BC Ferries workers went into full hazardous goods inspection mode when Charlie Grahn tried to move his newly purchased 1950 Morris J-type van from Victoria to his Vancouver home.

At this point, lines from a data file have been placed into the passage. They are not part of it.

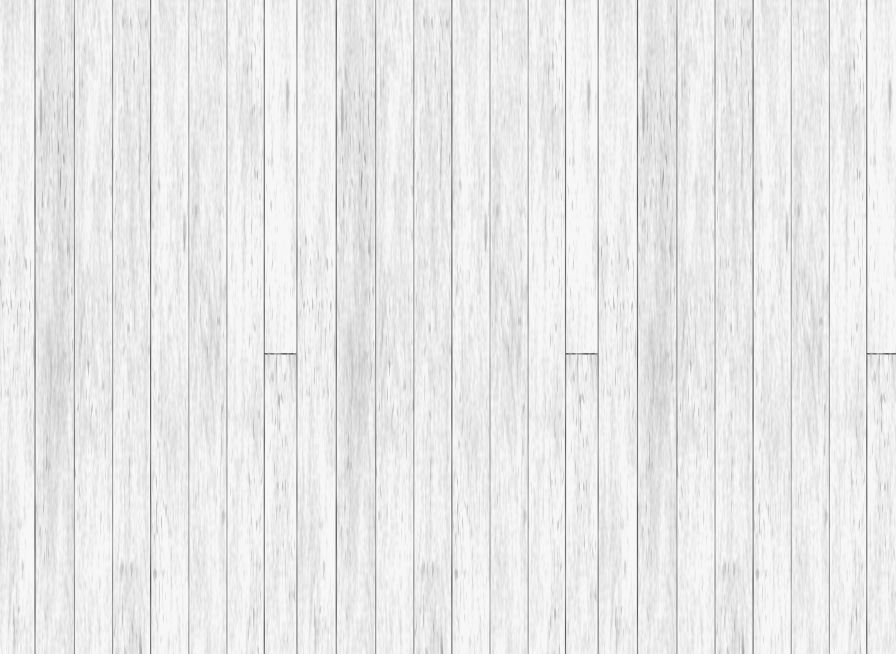
Give the GLSL for this texture, as a Shadertoy shader.

```glsl
// Whitewashed vertical floorboards: a group of eight boards (seven wide, one narrow
// with a butt joint) repeats across the canvas. Each board seeds stretched gradient
// noise for fibres, pores, veins and stains, with nested arches for growth rings.

const float TILE = 0.3362;         // group width, share of canvas width
const float TILE_SHIFT = 0.0048;   // part of the first group cut off at the left
const float JOINT_Y = 0.459;       // height of the butt joint
const float SEAM_HALF = 0.0020;    // half width of a seam, share of the group
const float JOINT_HALF = 0.0011;   // half width of the joint, share of canvas height
const float BEVEL = 0.012;         // reach of the pale edge beside a seam
const float STREAK_AMOUNT = 0.070;
const float GRAIN_AMOUNT = 0.050;
const float FIBRE_AMOUNT = 0.060;
const float PORE_AMOUNT = 0.150;
const float VEIN_AMOUNT = 0.050;
const float RING_AMOUNT = 0.050;
const float STAIN_AMOUNT = 0.200;
const float WHITE_LIMIT = 0.968;
const vec3 PAINT = vec3(1.0);
const vec3 GAP = vec3(0.36);
const int LAST = 7;                // index of the narrow board
const float EDGE[9] = float[9](0.0, 0.1305, 0.2614, 0.388, 0.5143, 0.641, 0.7676, 0.8916, 1.0);
const float BOARD_TONE[8] = float[8](0.941, 0.917, 0.937, 0.925, 0.942, 0.929, 0.947, 0.966);
const float SEAM_DEPTH[8] = float[8](0.75, 0.95, 0.70, 0.65, 0.95, 0.50, 0.60, 0.90);

vec2 hash2(vec2 p) {
    vec3 q = fract(p.xyx * vec3(0.1031, 0.1030, 0.0973));
    q += dot(q, q.yzx + 33.33);
    return fract((q.xx + q.yz) * q.zy);
}

float cornerSlope(vec2 cell, vec2 offset) {
    float angle = 6.2832 * hash2(cell).x;
    return dot(vec2(cos(angle), sin(angle)), offset);
}

float gradientNoise(vec2 p) {
    vec2 i = floor(p), f = fract(p);
    vec2 w = f * f * f * (f * (f * 6.0 - 15.0) + 10.0);
    vec2 e = vec2(1.0, 0.0);
    return mix(mix(cornerSlope(i, f), cornerSlope(i + e, f - e), w.x),
               mix(cornerSlope(i + e.yx, f - e.yx), cornerSlope(i + 1.0, f - 1.0), w.x), w.y);
}

// Coverage of a line; lines thinner than a pixel fade instead of vanishing.
float lineCover(float dist, float halfWidth, float pixel) {
    float w = max(halfWidth, 0.5 * pixel);
    return clamp((w - abs(dist)) / pixel + 0.5, 0.0, 1.0) * halfWidth / w;
}

// Thin, nested, upward pointing arches of the growth rings.
float growthRings(float across, float y, vec2 seed) {
    float a = across - 0.5 + 0.3 * (hash2(seed).x - 0.5);
    float warp = 0.05 * gradientNoise(vec2(across * 3.0, y * 5.0) + seed);
    float wave = 0.5 + 0.5 * sin(6.2832 * 9.0 * (y + 1.2 * a * a + warp));
    float mask = smoothstep(0.0, 0.35, gradientNoise(vec2(across, y * 3.0) + seed.yx));
    return wave * wave * wave * mask * (1.0 - smoothstep(0.25, 0.5, abs(a)));
}

// Brightness of the painted wood; x is measured in groups, y in canvas heights.
float woodTone(vec2 p, float across, int board, vec2 seed) {
    float tone = BOARD_TONE[board] + 0.012 * (0.5 - p.y);
    float sway = 0.006 * gradientNoise(vec2(across, p.y * 4.0) + seed);
    vec2 g = vec2(p.x + sway, p.y);
    tone += STREAK_AMOUNT * gradientNoise(g * vec2(27.0, 3.5) + seed);
    tone += GRAIN_AMOUNT * gradientNoise(g * vec2(70.0, 7.0) + seed * 1.7);
    tone += FIBRE_AMOUNT * gradientNoise(g * vec2(135.0, 24.0) + seed * 2.3);
    tone += FIBRE_AMOUNT * gradientNoise(g * vec2(160.0, 90.0) + seed * 3.7);
    tone -= RING_AMOUNT * growthRings(across, p.y, seed);

    // Sparse crisp pores and thin veins, stronger where the paint has worn
    float wear = max(0.0, 0.5 + 1.5 * gradientNoise(g * vec2(14.0, 3.0) + seed * 3.1));
    float pore = gradientNoise(g * vec2(130.0, 30.0) + seed * 2.9);
    float vein = abs(gradientNoise(g * vec2(32.0, 3.0) + seed * 5.3));
    tone -= PORE_AMOUNT * wear * smoothstep(0.24, 0.50, pore);
    tone -= VEIN_AMOUNT * wear * (1.0 - smoothstep(0.0, 0.06, vein));

    // Rare narrow stains, and the one heavily worn board
    float stain = gradientNoise(g * vec2(52.0, 8.0) + seed * 4.3);
    tone -= STAIN_AMOUNT * smoothstep(0.40, 0.65, stain);
    if (board == 1) {
        float upper = smoothstep(0.30, 0.50, p.y) * (1.0 - smoothstep(0.80, 1.0, p.y));
        vec2 q = (vec2(across, p.y) - vec2(0.45, 0.44)) / vec2(0.26, 0.11);
        tone -= 0.020 * upper;
        tone -= exp(-dot(q, q)) * (0.03 + 0.18 * abs(gradientNoise(g * vec2(75.0, 9.0))));
    }
    return tone;
}

void mainImage(out vec4 fragColor, in vec2 fragCoord) {
    vec2 uv = fragCoord / iResolution.xy;
    vec2 pixel = vec2(1.0 / (TILE * iResolution.x), 1.0 / iResolution.y);

    // Locate the board and the place across it
    float x = fract((uv.x + TILE_SHIFT) / TILE);
    int board = 0;
    for (int i = 1; i <= LAST; i++) board += int(step(EDGE[i], x));
    float left = EDGE[board], right = EDGE[board + 1];
    float across = (x - left) / (right - left);
    bool narrow = board == LAST;
    bool lowerPiece = narrow && uv.y < JOINT_Y;
    vec2 seed = 17.3 * vec2(board + 1, 2 * board + 3) + (lowerPiece ? 61.7 : 0.0);

    float edge = min(x - left, right - x);
    float tone = woodTone(vec2(x, uv.y), across, board, seed);
    if (lowerPiece) tone -= 0.025 + 0.15 * exp((uv.y - JOINT_Y) / 0.04 - edge / 0.012);

    // Seams with pale edges, uneven along their length
    int seam = (board + int(step(0.5, across))) % 8;
    float uneven = 0.95 + 0.5 * gradientNoise(vec2(float(seam) * 5.7, uv.y * 14.0));
    float gap = lineCover(edge, SEAM_HALF, pixel.x) * SEAM_DEPTH[seam] * uneven;
    tone += 0.025 * (1.0 - smoothstep(SEAM_HALF, BEVEL, edge));

    // Butt joint, uneven in depth
    float joint = lineCover(uv.y - JOINT_Y, JOINT_HALF, pixel.y);
    if (narrow) gap = max(gap, joint * (0.8 + 0.6 * gradientNoise(vec2(x * 90.0, 8.3))));

    vec3 color = mix(PAINT * clamp(tone, 0.55, WHITE_LIMIT), GAP, clamp(gap, 0.0, 1.0));
    fragColor = vec4(color, 1.0);
}
```
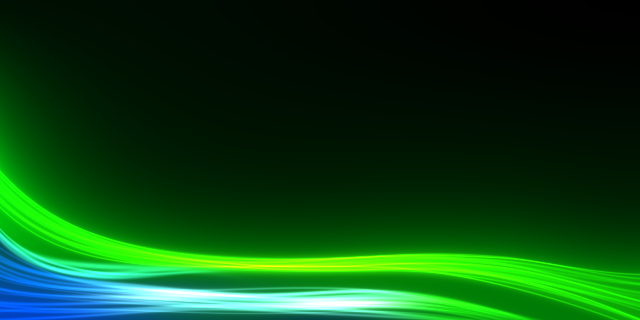
This background is drawn by a Shadertoy shader. Its source:

```glsl
float bell(float d, float width) {
    return exp(-d * d / (width * width));
}

float variation(float i) {
    return fract(sin(i * 12.99 + 1.7) * 437.58);
}

// Bounds of the green ribbon, as heights along x
float upperEdge(float x) {
    return 0.17 + 0.296 * exp(-7.5 * x) + 0.03 * bell(x - 0.68, 0.2)
         - 0.03 * smoothstep(0.78, 1.0, x);
}

float lowerEdge(float x) {
    float drop = max(x - 0.6, 0.0);
    return 0.15 + 0.21 * exp(-9.0 * x) + 0.01 * bell(x - 0.6, 0.2) - 1.1 * drop * drop;
}

// Crest of the blue wave
float blueEdge(float x) {
    return 0.13 + 0.154 * exp(-14.0 * x) + 0.02 * smoothstep(0.15, 0.35, x);
}

vec3 backdrop(vec2 p) {
    float above = p.y - upperEdge(p.x);
    float corner = smoothstep(0.0, 0.75, length((p - 1.0) * vec2(0.8, 1.3)));
    vec3 color = vec3(0.0, 0.05, 0.008) * corner;
    color += vec3(0.0, 0.43, 0.01) * exp(-7.5 * max(above, 0.0));
    color += vec3(0.0, 0.27, 0.02) * exp(-10.0 * p.x) * smoothstep(1.05, 0.45, p.y);

    // Cool shade beneath the wave
    float under = smoothstep(0.02, -0.05, p.y - blueEdge(p.x));
    float cool = under * (1.0 - smoothstep(0.1, 0.6, p.x));
    vec3 shade = mix(vec3(0.0, 0.19, 0.8), vec3(0.02, 0.27, 0.36),
                     smoothstep(0.0, 0.22, p.y + 0.5 * p.x));
    color = mix(color, shade, 0.9 * cool);
    float base = bell(p.x - 0.5, 0.16) * smoothstep(0.05, 0.0, p.y);
    return mix(color, vec3(0.01, 0.19, 0.28), 0.8 * base);
}

vec3 greenRibbon(vec2 p) {
    float top = upperEdge(p.x);
    float bottom = lowerEdge(p.x);
    float center = bell(p.x - 0.5, 0.32);
    float body = smoothstep(0.004, -0.012, p.y - top) * smoothstep(-0.03, 0.012, p.y - bottom);
    vec3 light = vec3(0.08, 0.27, 0.0) * body * (0.3 + 0.7 * center);

    for (float i = 0.0; i < 15.0; i++) {
        float h = variation(i);
        float height = mix(top, bottom, i / 14.0);
        height += 0.009 * sin(p.x * (5.0 + 5.0 * h) + 6.28 * h) * step(0.5, i);
        float width = 0.0025 + 0.0045 * variation(i + 31.0);
        float d = p.y - height;
        float glow = bell(d, width) + 0.22 * exp(-abs(d) / 0.012);
        vec3 tint = mix(vec3(0.1, 0.58, 0.0), vec3(0.48, 0.65, 0.0), center * h);
        light += tint * glow * (0.3 + 0.45 * h) * (0.55 + 0.45 * center);
    }
    return light;
}

vec3 coolStrands(vec2 p) {
    vec3 light = vec3(0.0);

    // Pale crest strands, fading into the ribbon
    for (float i = 0.0; i < 4.0; i++) {
        float height = blueEdge(p.x) - 0.012 * i * (0.4 + sin(p.x * 9.0 + i));
        float fade = smoothstep(0.42, 0.14, p.x) * (0.6 + 0.4 * bell(p.x - 0.16, 0.09));
        light += vec3(0.18, 0.5, 0.55) * bell(p.y - height, 0.004 + 0.002 * i) * fade;
    }

    // Lower bundle runs from blue through white to green
    vec3 tint = mix(vec3(0.02, 0.23, 0.68), vec3(0.42, 0.62, 0.72),
                    smoothstep(0.04, 0.28, p.x));
    tint = mix(tint, vec3(0.14, 0.6, 0.06), smoothstep(0.55, 0.72, p.x));
    float drop = max(p.x - 0.52, 0.0);
    for (float i = 0.0; i < 16.0; i++) {
        float t = i / 15.0;
        float h = variation(i + 57.0);
        float height = mix(0.025, 0.09, t) + (0.15 * t - 0.02) * exp(-10.0 * p.x)
                     + 0.009 * sin(p.x * (8.0 + 7.0 * h) + 6.28 * h) - 0.8 * drop * drop;
        float d = p.y - height;
        float glow = bell(d, 0.002 + 0.004 * h) + 0.15 * exp(-abs(d) / 0.012);
        light += tint * glow * (0.2 + 0.4 * h) * smoothstep(0.95, 0.6, p.x);
    }

    // White-hot crossings
    light += vec3(0.5, 0.55, 0.6) * bell(p.x - 0.26, 0.09) * bell(p.y - 0.073, 0.016);
    light += vec3(0.85, 0.8, 0.75) * bell(p.x - 0.53, 0.09) * bell(p.y - 0.052, 0.013);
    return light;
}

void mainImage(out vec4 fragColor, in vec2 fragCoord) {
    vec2 p = fragCoord / iResolution.xy;
    vec3 color = backdrop(p) + greenRibbon(p) + coolStrands(p);
    fragColor = vec4(min(color, 1.0), 1.0);
}
```
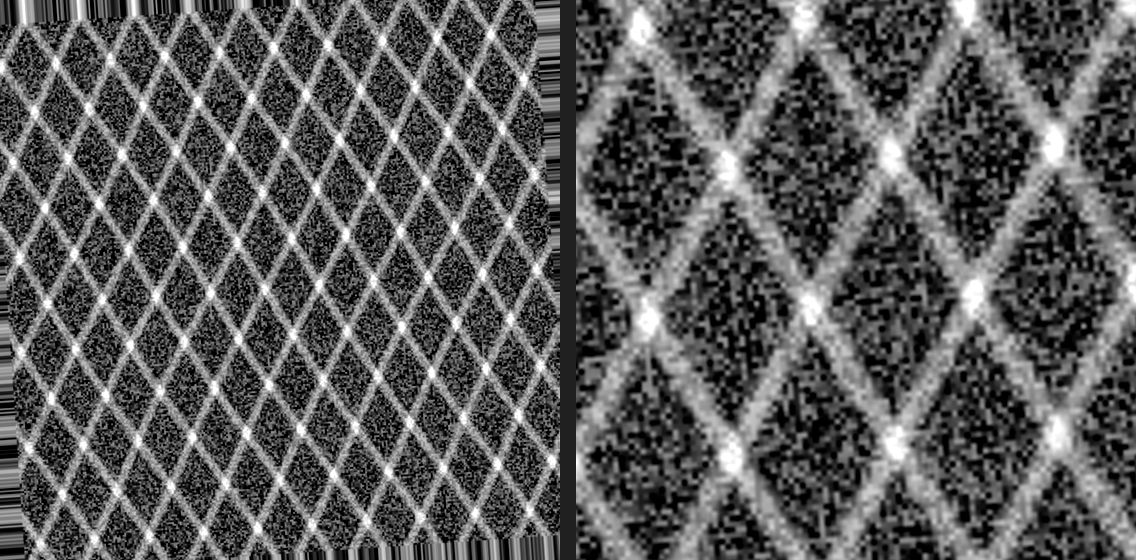
Left: the whole. Right: its middle third, enlarged.
Reproduce this pattern procedurally as a WebGL 2 fragment shader.

```glsl
#version 300 es
precision highp float;
// A tilted, grainy diamond mesh of soft pale lines, smeared outward past its border.

#define TILT 0.068                    // counterclockwise turn, radians
#define CELL vec2(0.0973, 0.1706)     // diamond width and height
#define NODE vec2(0.0219, 0.0716)     // one crossing, from the centre
#define BORDER 0.490                  // half size of the unsmeared area
#define BEND vec2(0.006, 10.0)        // sideways sway: amount, frequency
#define LINE vec2(0.03, 0.14)         // core and outer edge, in line spacings
#define BASE_TONE 0.215
#define LINE_TONE 0.41
#define GRAIN_CELLS 300.0
#define GRAIN_DARK 0.75               // grain contrast inside diamonds
#define GRAIN_LIGHT 0.38              // grain contrast on lines

uniform vec2 u_resolution;
out vec4 fragColor;

float hash(vec2 cell) {
    vec3 h = fract(vec3(cell.xyx) * 0.1031);
    h += dot(h, h.yzx + 33.33);
    return fract((h.x + h.y) * h.z);
}

float valueNoise(vec2 p) {
    vec2 cell = floor(p);
    vec2 f = fract(p);
    f = f * f * (3.0 - 2.0 * f);
    float low = mix(hash(cell), hash(cell + vec2(1.0, 0.0)), f.x);
    float high = mix(hash(cell + vec2(0.0, 1.0)), hash(cell + 1.0), f.x);
    return mix(low, high, f.y);
}

// Soft stripe centred on every integer.
float stripe(float s) {
    float distanceToLine = abs(fract(s + 0.5) - 0.5);
    return 1.0 - smoothstep(LINE.x, LINE.y, distanceToLine);
}

void main() {
    vec2 p = gl_FragCoord.xy / u_resolution - 0.5;

    // Turn into the mesh frame; clamping stretches the border outward.
    float c = cos(TILT), s = sin(TILT);
    p = vec2(c * p.x + s * p.y, c * p.y - s * p.x);
    p = clamp(p, -BORDER, BORDER);

    // Two crossing families of diagonals, brightest where they overlap.
    vec2 swayed = p - vec2(BEND.x * sin(BEND.y * p.y), 0.0);
    vec2 lattice = (swayed - NODE) / CELL;
    float mesh = stripe(lattice.x + lattice.y) + stripe(lattice.x - lattice.y);

    // Fine grain, weaker on the lines.
    float grain = valueNoise((p + 1.0) * GRAIN_CELLS) - 0.5;
    float contrast = mix(GRAIN_DARK, GRAIN_LIGHT, min(mesh, 1.0));
    float tone = BASE_TONE + LINE_TONE * mesh + contrast * grain;

    fragColor = vec4(vec3(clamp(tone, 0.0, 1.0)), 1.0);
}
```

The van had been sitting in a backyard for at least 30 years before the 2008 purchase and pieces were falling off the derelict vehicle as Grahn dragged it into the Swartz Bay ferry terminal on the rented trailer. The rare but rough British-built van was in the worst condition imaginable. So why would an admitted "non-car guy" pay $500 for such a project?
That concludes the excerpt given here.